RECORDS SHOWN START
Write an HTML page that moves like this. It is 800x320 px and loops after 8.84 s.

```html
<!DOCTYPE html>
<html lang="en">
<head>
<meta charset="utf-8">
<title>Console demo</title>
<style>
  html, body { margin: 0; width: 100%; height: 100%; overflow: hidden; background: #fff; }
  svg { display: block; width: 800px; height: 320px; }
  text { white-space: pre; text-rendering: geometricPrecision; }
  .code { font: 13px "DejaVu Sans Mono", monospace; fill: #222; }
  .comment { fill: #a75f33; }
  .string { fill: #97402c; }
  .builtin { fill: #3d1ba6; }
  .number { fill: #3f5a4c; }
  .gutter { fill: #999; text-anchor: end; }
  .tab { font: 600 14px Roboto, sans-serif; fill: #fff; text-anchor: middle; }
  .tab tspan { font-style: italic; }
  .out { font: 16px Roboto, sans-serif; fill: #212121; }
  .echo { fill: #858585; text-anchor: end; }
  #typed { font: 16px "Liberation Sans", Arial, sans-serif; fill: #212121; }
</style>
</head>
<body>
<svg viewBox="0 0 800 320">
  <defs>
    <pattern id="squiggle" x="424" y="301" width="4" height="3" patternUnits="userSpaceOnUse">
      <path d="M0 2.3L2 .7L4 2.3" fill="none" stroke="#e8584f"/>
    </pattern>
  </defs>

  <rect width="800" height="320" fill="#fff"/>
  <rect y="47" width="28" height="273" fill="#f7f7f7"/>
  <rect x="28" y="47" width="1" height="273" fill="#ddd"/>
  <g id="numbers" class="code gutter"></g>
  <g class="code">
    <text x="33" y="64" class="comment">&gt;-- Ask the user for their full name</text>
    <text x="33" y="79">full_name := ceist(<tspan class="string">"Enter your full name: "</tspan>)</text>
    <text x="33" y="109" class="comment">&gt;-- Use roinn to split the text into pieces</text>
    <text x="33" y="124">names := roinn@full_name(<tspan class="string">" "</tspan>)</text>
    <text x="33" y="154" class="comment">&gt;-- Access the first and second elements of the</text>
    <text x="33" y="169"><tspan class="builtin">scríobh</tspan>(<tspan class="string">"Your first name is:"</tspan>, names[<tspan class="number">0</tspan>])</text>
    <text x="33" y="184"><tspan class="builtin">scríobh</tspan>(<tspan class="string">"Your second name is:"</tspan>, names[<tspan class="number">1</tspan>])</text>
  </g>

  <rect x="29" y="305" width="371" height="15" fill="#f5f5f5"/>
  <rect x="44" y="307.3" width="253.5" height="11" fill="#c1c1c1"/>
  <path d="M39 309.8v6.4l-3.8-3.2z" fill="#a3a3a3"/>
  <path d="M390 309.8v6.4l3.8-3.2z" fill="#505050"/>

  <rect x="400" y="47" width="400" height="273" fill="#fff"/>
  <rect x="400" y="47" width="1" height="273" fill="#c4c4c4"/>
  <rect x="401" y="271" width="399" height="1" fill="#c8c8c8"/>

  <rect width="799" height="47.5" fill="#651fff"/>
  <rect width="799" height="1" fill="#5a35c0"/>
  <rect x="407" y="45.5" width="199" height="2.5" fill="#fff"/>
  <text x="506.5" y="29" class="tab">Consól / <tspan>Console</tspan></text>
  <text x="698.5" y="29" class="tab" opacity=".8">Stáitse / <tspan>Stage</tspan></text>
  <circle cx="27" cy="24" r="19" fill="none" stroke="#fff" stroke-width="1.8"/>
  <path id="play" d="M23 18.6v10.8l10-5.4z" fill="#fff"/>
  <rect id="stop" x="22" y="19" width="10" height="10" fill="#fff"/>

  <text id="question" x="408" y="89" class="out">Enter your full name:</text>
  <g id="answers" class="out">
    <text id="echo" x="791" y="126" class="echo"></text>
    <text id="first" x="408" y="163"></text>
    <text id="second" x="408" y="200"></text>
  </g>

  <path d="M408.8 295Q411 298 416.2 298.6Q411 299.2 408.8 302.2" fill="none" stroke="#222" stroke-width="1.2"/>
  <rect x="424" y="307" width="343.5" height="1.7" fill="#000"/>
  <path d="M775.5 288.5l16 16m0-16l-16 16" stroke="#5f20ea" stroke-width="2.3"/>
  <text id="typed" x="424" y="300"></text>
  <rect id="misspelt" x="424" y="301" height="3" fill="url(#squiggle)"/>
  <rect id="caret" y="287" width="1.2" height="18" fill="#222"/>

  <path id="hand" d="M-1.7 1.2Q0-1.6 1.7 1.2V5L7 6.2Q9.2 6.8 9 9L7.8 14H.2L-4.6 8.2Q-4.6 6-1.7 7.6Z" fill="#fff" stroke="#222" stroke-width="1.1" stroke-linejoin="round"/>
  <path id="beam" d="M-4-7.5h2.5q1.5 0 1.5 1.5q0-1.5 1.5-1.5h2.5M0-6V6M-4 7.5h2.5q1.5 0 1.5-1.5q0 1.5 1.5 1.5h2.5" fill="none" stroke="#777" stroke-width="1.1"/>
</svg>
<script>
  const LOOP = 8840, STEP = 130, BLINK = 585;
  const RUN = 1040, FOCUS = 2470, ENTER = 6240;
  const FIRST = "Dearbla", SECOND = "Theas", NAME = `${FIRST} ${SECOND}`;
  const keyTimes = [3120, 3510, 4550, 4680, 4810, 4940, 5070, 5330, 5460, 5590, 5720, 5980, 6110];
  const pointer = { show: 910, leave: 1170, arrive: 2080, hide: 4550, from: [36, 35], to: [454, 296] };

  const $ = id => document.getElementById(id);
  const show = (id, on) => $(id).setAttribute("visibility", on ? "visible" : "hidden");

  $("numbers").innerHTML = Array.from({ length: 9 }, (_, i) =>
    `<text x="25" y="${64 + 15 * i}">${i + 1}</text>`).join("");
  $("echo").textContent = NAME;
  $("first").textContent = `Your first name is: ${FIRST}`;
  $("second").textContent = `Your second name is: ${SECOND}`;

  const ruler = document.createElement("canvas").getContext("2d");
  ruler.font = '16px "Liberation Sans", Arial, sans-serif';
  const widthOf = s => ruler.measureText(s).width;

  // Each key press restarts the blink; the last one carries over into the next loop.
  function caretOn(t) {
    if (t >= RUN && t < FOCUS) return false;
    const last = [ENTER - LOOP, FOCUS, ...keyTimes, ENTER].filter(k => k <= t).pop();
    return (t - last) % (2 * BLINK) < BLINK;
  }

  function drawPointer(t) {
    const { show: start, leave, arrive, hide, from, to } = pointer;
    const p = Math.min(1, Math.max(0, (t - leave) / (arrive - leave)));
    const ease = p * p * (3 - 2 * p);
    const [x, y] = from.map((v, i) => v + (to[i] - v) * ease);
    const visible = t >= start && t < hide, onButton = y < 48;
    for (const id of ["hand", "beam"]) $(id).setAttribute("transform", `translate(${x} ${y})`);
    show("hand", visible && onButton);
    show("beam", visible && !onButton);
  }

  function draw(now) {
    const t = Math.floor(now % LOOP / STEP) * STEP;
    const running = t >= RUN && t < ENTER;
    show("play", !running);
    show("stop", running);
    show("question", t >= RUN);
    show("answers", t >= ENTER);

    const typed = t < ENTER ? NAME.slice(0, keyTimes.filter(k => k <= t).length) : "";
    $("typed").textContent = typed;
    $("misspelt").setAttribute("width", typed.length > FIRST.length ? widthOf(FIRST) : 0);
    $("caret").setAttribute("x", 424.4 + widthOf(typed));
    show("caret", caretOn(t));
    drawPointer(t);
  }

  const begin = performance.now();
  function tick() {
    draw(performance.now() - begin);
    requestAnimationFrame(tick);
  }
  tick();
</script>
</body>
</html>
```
RECORDS SHOWN END
An exact copy of the data is needed.

ANSWER AREA:
Write an HTML page that moves like this. It is 800x320 px and loops after 8.84 s.

```html
<!DOCTYPE html>
<html lang="en">
<head>
<meta charset="utf-8">
<title>Console demo</title>
<style>
  html, body { margin: 0; width: 100%; height: 100%; overflow: hidden; background: #fff; }
  svg { display: block; width: 800px; height: 320px; }
  text { white-space: pre; text-rendering: geometricPrecision; }
  .code { font: 13px "DejaVu Sans Mono", monospace; fill: #222; }
  .comment { fill: #a75f33; }
  .string { fill: #97402c; }
  .builtin { fill: #3d1ba6; }
  .number { fill: #3f5a4c; }
  .gutter { fill: #999; text-anchor: end; }
  .tab { font: 600 14px Roboto, sans-serif; fill: #fff; text-anchor: middle; }
  .tab tspan { font-style: italic; }
  .out { font: 16px Roboto, sans-serif; fill: #212121; }
  .echo { fill: #858585; text-anchor: end; }
  #typed { font: 16px "Liberation Sans", Arial, sans-serif; fill: #212121; }
</style>
</head>
<body>
<svg viewBox="0 0 800 320">
  <defs>
    <pattern id="squiggle" x="424" y="301" width="4" height="3" patternUnits="userSpaceOnUse">
      <path d="M0 2.3L2 .7L4 2.3" fill="none" stroke="#e8584f"/>
    </pattern>
  </defs>

  <rect width="800" height="320" fill="#fff"/>
  <rect y="47" width="28" height="273" fill="#f7f7f7"/>
  <rect x="28" y="47" width="1" height="273" fill="#ddd"/>
  <g id="numbers" class="code gutter"></g>
  <g class="code">
    <text x="33" y="64" class="comment">&gt;-- Ask the user for their full name</text>
    <text x="33" y="79">full_name := ceist(<tspan class="string">"Enter your full name: "</tspan>)</text>
    <text x="33" y="109" class="comment">&gt;-- Use roinn to split the text into pieces</text>
    <text x="33" y="124">names := roinn@full_name(<tspan class="string">" "</tspan>)</text>
    <text x="33" y="154" class="comment">&gt;-- Access the first and second elements of the</text>
    <text x="33" y="169"><tspan class="builtin">scríobh</tspan>(<tspan class="string">"Your first name is:"</tspan>, names[<tspan class="number">0</tspan>])</text>
    <text x="33" y="184"><tspan class="builtin">scríobh</tspan>(<tspan class="string">"Your second name is:"</tspan>, names[<tspan class="number">1</tspan>])</text>
  </g>

  <rect x="29" y="305" width="371" height="15" fill="#f5f5f5"/>
  <rect x="44" y="307.3" width="253.5" height="11" fill="#c1c1c1"/>
  <path d="M39 309.8v6.4l-3.8-3.2z" fill="#a3a3a3"/>
  <path d="M390 309.8v6.4l3.8-3.2z" fill="#505050"/>

  <rect x="400" y="47" width="400" height="273" fill="#fff"/>
  <rect x="400" y="47" width="1" height="273" fill="#c4c4c4"/>
  <rect x="401" y="271" width="399" height="1" fill="#c8c8c8"/>

  <rect width="799" height="47.5" fill="#651fff"/>
  <rect width="799" height="1" fill="#5a35c0"/>
  <rect x="407" y="45.5" width="199" height="2.5" fill="#fff"/>
  <text x="506.5" y="29" class="tab">Consól / <tspan>Console</tspan></text>
  <text x="698.5" y="29" class="tab" opacity=".8">Stáitse / <tspan>Stage</tspan></text>
  <circle cx="27" cy="24" r="19" fill="none" stroke="#fff" stroke-width="1.8"/>
  <path id="play" d="M23 18.6v10.8l10-5.4z" fill="#fff"/>
  <rect id="stop" x="22" y="19" width="10" height="10" fill="#fff"/>

  <text id="question" x="408" y="89" class="out">Enter your full name:</text>
  <g id="answers" class="out">
    <text id="echo" x="791" y="126" class="echo"></text>
    <text id="first" x="408" y="163"></text>
    <text id="second" x="408" y="200"></text>
  </g>

  <path d="M408.8 295Q411 298 416.2 298.6Q411 299.2 408.8 302.2" fill="none" stroke="#222" stroke-width="1.2"/>
  <rect x="424" y="307" width="343.5" height="1.7" fill="#000"/>
  <path d="M775.5 288.5l16 16m0-16l-16 16" stroke="#5f20ea" stroke-width="2.3"/>
  <text id="typed" x="424" y="300"></text>
  <rect id="misspelt" x="424" y="301" height="3" fill="url(#squiggle)"/>
  <rect id="caret" y="287" width="1.2" height="18" fill="#222"/>

  <path id="hand" d="M-1.7 1.2Q0-1.6 1.7 1.2V5L7 6.2Q9.2 6.8 9 9L7.8 14H.2L-4.6 8.2Q-4.6 6-1.7 7.6Z" fill="#fff" stroke="#222" stroke-width="1.1" stroke-linejoin="round"/>
  <path id="beam" d="M-4-7.5h2.5q1.5 0 1.5 1.5q0-1.5 1.5-1.5h2.5M0-6V6M-4 7.5h2.5q1.5 0 1.5-1.5q0 1.5 1.5 1.5h2.5" fill="none" stroke="#777" stroke-width="1.1"/>
</svg>
<script>
  const LOOP = 8840, STEP = 130, BLINK = 585;
  const RUN = 1040, FOCUS = 2470, ENTER = 6240;
  const FIRST = "Dearbla", SECOND = "Theas", NAME = `${FIRST} ${SECOND}`;
  const keyTimes = [3120, 3510, 4550, 4680, 4810, 4940, 5070, 5330, 5460, 5590, 5720, 5980, 6110];
  const pointer = { show: 910, leave: 1170, arrive: 2080, hide: 4550, from: [36, 35], to: [454, 296] };

  const $ = id => document.getElementById(id);
  const show = (id, on) => $(id).setAttribute("visibility", on ? "visible" : "hidden");

  $("numbers").innerHTML = Array.from({ length: 9 }, (_, i) =>
    `<text x="25" y="${64 + 15 * i}">${i + 1}</text>`).join("");
  $("echo").textContent = NAME;
  $("first").textContent = `Your first name is: ${FIRST}`;
  $("second").textContent = `Your second name is: ${SECOND}`;

  const ruler = document.createElement("canvas").getContext("2d");
  ruler.font = '16px "Liberation Sans", Arial, sans-serif';
  const widthOf = s => ruler.measureText(s).width;

  // Each key press restarts the blink; the last one carries over into the next loop.
  function caretOn(t) {
    if (t >= RUN && t < FOCUS) return false;
    const last = [ENTER - LOOP, FOCUS, ...keyTimes, ENTER].filter(k => k <= t).pop();
    return (t - last) % (2 * BLINK) < BLINK;
  }

  function drawPointer(t) {
    const { show: start, leave, arrive, hide, from, to } = pointer;
    const p = Math.min(1, Math.max(0, (t - leave) / (arrive - leave)));
    const ease = p * p * (3 - 2 * p);
    const [x, y] = from.map((v, i) => v + (to[i] - v) * ease);
    const visible = t >= start && t < hide, onButton = y < 48;
    for (const id of ["hand", "beam"]) $(id).setAttribute("transform", `translate(${x} ${y})`);
    show("hand", visible && onButton);
    show("beam", visible && !onButton);
  }

  function draw(now) {
    const t = Math.floor(now % LOOP / STEP) * STEP;
    const running = t >= RUN && t < ENTER;
    show("play", !running);
    show("stop", running);
    show("question", t >= RUN);
    show("answers", t >= ENTER);

    const typed = t < ENTER ? NAME.slice(0, keyTimes.filter(k => k <= t).length) : "";
    $("typed").textContent = typed;
    $("misspelt").setAttribute("width", typed.length > FIRST.length ? widthOf(FIRST) : 0);
    $("caret").setAttribute("x", 424.4 + widthOf(typed));
    show("caret", caretOn(t));
    drawPointer(t);
  }

  const begin = performance.now();
  function tick() {
    draw(performance.now() - begin);
    requestAnimationFrame(tick);
  }
  tick();
</script>
</body>
</html>
```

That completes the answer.